Student nurses will be made to work for up to a year as junior healthcare assistants if they want to receive NHS funding for their nursing degrees

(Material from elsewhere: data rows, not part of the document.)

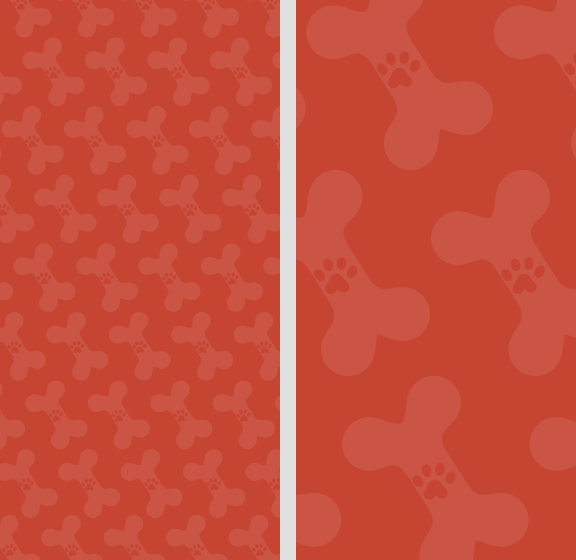
Left: the whole. Right: its middle third, enlarged.
This pattern is drawn by a Shadertoy shader. Its source:

```glsl
// Staggered rows of tilted pale bones, each with a paw print, on a warm red ground.

// Lengths are hundredths of the canvas width, with y measured down from the top.
const vec3  GROUND_COLOR = vec3(0.772, 0.269, 0.196);
const vec3  BONE_COLOR   = vec3(0.793, 0.333, 0.272);
const vec2  PITCH        = vec2(22.31, 24.505);
const vec2  FIRST_PAW    = vec2(5.73, 1.54);
const float ROW_SHIFT    = 13.28;
const float EVEN_SHIFT   = 1.56;
const float LAST_ROW     = 8.0;
const vec2  LAST_SHIFT   = vec2(1.43, -1.04);

const vec2  BONE_CENTER  = vec2(0.39, -0.21);
const float BONE_TILT    = 0.566;
const vec2  SHAFT_HALF   = vec2(2.75, 7.8);
const vec2  LOBE_POS     = vec2(4.24, 8.05);
const float LOBE_TAPER   = 0.34;
const float LOBE_RADIUS  = 3.2;
const float BONE_BLEND   = 2.8;

const float PAW_TILT     = -0.1;
const vec2  TOE_CENTER   = vec2(0.0, 0.52);
const float TOE_DISTANCE = 2.13;
const float TOE_SPREAD   = 0.77;
const vec2  TOE_RADII    = vec2(0.56, 0.76);
const vec2  HEEL_POS     = vec2(0.78, 1.38);
const float HEEL_RADIUS  = 0.65;
const vec2  PAD_TOP      = vec2(0.0, 0.5);
const float PAD_RADIUS   = 0.8;
const float PAD_BLEND    = 0.8;

vec2 rotate(vec2 p, float angle) {
    float c = cos(angle), s = sin(angle);
    return vec2(c * p.x - s * p.y, s * p.x + c * p.y);
}

float smoothMin(float a, float b, float k) {
    float h = max(k - abs(a - b), 0.0) / k;
    return min(a, b) - 0.25 * h * h * k;
}

float boxDistance(vec2 p, vec2 halfSize) {
    vec2 d = abs(p) - halfSize;
    return length(max(d, 0.0)) + min(max(d.x, d.y), 0.0);
}

float ellipseDistance(vec2 p, vec2 radii) {
    return (length(p / radii) - 1.0) * min(radii.x, radii.y);
}

// Shaft with two lobes at each end; the upper pair sits slightly wider
float boneDistance(vec2 p) {
    p = rotate(p - BONE_CENTER, BONE_TILT);
    vec2 lobe = LOBE_POS - vec2(LOBE_TAPER * sign(p.y), 0.0);
    float lobes = length(abs(p) - lobe) - LOBE_RADIUS;
    return smoothMin(boxDistance(p, SHAFT_HALF), lobes, BONE_BLEND);
}

// Three-lobed pad below a fan of four toes
float pawDistance(vec2 p) {
    p = rotate(p, -PAW_TILT);
    float heels = length(vec2(abs(p.x), p.y) - HEEL_POS) - HEEL_RADIUS;
    float d = smoothMin(heels, length(p - PAD_TOP) - PAD_RADIUS, PAD_BLEND);
    for (int i = 0; i < 4; i++) {
        float angle = (float(i) - 1.5) * TOE_SPREAD;
        vec2 toe = TOE_CENTER + TOE_DISTANCE * vec2(sin(angle), -cos(angle));
        d = min(d, ellipseDistance(rotate(p - toe, -0.5 * angle), TOE_RADII));
    }
    return d;
}

// Each row slides right by alternating steps; the last row is offset further
vec2 rowOrigin(float row) {
    vec2 origin = FIRST_PAW + row * vec2(ROW_SHIFT, PITCH.y);
    origin.x += EVEN_SHIFT * (1.0 - mod(row, 2.0));
    return origin + LAST_SHIFT * step(LAST_ROW, row);
}

float coverage(float d, float pixel) {
    return 1.0 - smoothstep(-0.6 * pixel, 0.6 * pixel, d);
}

void mainImage(out vec4 fragColor, in vec2 fragCoord) {
    float pixel = 100.0 / iResolution.x;
    vec2 p = vec2(fragCoord.x, iResolution.y - fragCoord.y) * pixel;

    // Nearest bone and paw among the neighbouring repeats
    float bone = 1e3, paw = 1e3;
    float nearRow = round((p.y - FIRST_PAW.y) / PITCH.y);
    for (int j = -1; j <= 1; j++) {
        vec2 local = p - rowOrigin(nearRow + float(j));
        local.x -= PITCH.x * round(local.x / PITCH.x);
        for (int i = -1; i <= 1; i++) {
            vec2 q = local - vec2(float(i) * PITCH.x, 0.0);
            bone = min(bone, boneDistance(q));
            paw = min(paw, pawDistance(q));
        }
    }

    float pale = coverage(bone, pixel) * (1.0 - coverage(paw, pixel));
    fragColor = vec4(mix(GROUND_COLOR, BONE_COLOR, pale), 1.0);
}
```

Mid Staffordshire NHS scandal: Government accepts that student nurses need more hands-on experience

 

Oliver Wright
Monday 25 March 2013 22:28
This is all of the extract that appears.